-------- Provided records --------
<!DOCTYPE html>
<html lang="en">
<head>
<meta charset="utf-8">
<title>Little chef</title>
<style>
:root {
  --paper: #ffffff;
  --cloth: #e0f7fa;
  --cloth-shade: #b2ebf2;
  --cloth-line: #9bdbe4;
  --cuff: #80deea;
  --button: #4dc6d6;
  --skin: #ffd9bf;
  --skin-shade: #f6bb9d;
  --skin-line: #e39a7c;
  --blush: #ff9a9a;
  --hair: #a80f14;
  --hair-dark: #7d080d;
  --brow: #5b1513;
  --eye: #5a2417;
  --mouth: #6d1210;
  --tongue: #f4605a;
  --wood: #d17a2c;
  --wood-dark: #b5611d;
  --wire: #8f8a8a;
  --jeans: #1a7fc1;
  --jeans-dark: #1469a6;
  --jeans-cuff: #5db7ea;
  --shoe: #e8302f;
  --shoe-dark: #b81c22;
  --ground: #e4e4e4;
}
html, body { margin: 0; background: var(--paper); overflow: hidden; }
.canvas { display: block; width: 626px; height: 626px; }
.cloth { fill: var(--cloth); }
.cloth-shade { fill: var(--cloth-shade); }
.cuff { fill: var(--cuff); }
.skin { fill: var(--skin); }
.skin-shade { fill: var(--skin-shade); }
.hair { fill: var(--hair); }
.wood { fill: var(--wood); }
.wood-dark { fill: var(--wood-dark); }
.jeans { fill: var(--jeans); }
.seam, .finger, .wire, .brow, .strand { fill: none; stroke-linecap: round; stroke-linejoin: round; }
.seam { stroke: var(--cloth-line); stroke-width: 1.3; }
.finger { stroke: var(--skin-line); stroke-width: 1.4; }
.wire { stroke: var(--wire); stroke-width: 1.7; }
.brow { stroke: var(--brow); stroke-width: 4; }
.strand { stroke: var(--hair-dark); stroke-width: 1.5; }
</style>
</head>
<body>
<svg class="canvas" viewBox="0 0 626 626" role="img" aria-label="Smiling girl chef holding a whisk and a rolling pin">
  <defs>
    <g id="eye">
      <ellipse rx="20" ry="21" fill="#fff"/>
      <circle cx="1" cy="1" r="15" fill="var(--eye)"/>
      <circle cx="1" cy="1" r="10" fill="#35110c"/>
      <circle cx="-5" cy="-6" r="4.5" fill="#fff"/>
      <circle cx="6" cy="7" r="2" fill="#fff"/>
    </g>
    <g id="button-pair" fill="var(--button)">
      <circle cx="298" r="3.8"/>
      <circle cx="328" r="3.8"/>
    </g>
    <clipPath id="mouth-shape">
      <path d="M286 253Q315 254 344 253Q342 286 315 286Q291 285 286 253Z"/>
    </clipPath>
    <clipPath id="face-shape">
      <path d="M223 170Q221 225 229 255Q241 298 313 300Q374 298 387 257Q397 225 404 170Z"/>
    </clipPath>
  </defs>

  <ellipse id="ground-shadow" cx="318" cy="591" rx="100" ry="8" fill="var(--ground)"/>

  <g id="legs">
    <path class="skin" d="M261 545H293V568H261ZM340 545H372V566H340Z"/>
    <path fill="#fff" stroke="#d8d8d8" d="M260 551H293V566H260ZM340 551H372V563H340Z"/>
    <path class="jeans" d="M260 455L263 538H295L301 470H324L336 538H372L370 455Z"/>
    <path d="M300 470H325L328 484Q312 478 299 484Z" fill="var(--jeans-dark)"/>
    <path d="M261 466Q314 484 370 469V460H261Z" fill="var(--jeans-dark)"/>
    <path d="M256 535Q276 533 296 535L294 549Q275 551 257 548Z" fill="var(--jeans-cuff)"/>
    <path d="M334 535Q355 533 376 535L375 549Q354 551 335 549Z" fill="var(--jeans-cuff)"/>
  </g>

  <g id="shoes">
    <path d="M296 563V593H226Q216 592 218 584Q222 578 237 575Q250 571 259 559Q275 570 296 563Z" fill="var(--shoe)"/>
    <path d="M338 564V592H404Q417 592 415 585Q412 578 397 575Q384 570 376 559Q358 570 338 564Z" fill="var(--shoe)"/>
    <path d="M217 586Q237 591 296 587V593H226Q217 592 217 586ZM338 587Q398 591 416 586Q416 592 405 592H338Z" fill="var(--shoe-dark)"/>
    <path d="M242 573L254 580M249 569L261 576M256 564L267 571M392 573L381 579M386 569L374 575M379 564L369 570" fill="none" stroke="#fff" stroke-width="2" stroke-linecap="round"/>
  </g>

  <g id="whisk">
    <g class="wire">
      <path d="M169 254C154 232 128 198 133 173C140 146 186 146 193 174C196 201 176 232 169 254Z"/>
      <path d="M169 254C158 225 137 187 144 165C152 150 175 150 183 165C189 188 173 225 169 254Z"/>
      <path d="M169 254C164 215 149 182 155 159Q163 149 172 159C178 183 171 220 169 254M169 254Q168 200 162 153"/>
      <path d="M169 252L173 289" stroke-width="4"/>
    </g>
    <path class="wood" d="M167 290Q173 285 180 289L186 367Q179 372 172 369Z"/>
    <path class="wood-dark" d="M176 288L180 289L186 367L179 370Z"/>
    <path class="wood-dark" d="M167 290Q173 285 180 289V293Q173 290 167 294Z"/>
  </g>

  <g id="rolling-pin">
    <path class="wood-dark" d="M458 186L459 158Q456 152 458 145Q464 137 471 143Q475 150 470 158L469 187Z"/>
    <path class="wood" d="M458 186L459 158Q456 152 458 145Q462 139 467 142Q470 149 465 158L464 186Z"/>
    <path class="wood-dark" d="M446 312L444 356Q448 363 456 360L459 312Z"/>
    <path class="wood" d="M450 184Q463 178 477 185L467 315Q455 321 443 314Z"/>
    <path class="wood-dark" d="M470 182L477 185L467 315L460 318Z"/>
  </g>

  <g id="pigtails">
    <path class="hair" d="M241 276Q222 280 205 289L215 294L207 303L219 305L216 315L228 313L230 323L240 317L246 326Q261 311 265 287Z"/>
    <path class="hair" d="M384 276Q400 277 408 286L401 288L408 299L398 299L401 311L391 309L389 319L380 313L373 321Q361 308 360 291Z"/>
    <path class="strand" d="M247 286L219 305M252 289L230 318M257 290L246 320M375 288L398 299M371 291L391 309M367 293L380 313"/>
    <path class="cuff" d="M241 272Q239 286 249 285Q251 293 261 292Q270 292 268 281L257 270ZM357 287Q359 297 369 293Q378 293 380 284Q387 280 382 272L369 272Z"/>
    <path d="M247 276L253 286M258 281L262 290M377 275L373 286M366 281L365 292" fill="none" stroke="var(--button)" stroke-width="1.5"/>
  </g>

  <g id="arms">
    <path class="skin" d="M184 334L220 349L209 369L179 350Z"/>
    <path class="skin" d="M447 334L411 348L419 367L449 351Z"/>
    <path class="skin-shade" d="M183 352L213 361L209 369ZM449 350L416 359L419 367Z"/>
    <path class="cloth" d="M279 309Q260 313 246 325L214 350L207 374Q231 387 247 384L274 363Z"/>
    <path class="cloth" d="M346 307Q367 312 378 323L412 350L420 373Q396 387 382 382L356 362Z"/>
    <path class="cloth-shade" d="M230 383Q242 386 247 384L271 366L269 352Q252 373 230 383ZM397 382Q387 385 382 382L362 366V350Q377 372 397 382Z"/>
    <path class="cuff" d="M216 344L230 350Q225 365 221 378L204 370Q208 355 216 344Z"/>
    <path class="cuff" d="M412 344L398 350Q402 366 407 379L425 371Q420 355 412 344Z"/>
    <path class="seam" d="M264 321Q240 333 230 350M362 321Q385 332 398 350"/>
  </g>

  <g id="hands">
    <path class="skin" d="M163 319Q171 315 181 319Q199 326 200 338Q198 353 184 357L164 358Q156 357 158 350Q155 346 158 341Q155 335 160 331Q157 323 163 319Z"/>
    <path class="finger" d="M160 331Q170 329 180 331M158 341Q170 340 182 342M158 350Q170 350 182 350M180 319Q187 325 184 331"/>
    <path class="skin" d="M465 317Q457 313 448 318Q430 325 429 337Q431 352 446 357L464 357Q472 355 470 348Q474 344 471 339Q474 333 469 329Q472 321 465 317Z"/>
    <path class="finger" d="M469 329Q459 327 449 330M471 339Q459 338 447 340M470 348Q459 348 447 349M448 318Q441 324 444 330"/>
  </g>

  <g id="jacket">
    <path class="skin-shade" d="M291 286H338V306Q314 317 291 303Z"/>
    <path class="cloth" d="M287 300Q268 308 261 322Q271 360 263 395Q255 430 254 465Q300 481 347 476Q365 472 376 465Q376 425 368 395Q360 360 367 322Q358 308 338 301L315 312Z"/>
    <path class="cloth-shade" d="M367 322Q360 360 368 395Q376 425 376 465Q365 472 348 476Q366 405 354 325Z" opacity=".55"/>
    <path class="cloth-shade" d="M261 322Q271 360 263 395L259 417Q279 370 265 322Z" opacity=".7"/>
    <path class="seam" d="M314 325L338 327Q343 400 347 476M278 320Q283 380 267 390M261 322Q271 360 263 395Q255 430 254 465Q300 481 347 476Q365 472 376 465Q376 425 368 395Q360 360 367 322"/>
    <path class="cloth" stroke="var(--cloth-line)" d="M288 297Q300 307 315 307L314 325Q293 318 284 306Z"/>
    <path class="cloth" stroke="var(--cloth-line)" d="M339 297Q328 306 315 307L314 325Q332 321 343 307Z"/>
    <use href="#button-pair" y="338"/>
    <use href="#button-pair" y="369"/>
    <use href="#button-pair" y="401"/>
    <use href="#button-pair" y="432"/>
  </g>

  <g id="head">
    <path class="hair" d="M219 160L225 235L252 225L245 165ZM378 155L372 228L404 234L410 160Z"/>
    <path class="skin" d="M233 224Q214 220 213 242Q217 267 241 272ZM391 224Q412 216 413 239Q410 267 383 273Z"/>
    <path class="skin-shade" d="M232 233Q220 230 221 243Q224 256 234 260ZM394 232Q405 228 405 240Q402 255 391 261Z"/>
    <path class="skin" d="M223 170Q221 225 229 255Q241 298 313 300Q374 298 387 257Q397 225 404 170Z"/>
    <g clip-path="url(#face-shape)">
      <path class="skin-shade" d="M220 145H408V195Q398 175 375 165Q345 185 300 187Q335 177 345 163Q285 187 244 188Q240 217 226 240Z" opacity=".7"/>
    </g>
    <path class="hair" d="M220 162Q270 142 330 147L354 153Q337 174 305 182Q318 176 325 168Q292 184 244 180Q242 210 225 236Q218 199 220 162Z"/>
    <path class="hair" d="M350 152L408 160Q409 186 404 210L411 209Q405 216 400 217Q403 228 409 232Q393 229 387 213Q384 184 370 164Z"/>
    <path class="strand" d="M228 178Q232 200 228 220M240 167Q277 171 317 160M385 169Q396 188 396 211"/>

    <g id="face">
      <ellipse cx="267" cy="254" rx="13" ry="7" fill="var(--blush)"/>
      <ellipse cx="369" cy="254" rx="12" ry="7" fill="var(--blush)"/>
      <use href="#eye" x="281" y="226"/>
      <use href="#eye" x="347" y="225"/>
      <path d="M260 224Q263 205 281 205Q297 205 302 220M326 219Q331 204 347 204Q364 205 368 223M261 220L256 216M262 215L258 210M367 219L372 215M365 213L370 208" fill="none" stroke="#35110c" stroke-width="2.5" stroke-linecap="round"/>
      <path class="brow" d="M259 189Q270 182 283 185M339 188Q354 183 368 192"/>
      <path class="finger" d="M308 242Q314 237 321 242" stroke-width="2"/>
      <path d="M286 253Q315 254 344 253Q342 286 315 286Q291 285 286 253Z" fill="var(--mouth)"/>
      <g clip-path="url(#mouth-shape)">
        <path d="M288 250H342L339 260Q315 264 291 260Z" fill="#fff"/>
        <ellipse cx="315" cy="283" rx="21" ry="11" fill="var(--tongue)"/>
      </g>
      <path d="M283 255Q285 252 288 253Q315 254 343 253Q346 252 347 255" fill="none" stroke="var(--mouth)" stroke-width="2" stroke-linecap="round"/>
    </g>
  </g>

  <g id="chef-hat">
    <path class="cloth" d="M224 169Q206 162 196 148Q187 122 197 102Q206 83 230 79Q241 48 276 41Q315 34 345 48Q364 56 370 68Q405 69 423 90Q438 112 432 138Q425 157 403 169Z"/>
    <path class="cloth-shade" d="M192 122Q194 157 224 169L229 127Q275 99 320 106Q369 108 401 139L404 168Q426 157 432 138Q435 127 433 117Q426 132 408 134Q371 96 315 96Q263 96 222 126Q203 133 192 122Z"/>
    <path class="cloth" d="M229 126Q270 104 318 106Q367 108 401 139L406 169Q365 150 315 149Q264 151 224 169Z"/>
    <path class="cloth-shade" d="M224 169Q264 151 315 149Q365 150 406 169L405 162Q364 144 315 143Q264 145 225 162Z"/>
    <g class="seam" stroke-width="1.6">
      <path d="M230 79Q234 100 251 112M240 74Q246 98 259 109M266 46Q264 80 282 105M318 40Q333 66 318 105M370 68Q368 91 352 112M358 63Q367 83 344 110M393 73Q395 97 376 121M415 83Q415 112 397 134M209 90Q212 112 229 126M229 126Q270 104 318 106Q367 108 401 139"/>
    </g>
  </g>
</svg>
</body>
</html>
--------
§ **Exercise aim**:
Lines containing the word "canvas" are to be tallied across the entries above; give only the resulting count.

§ **Answer space**:
2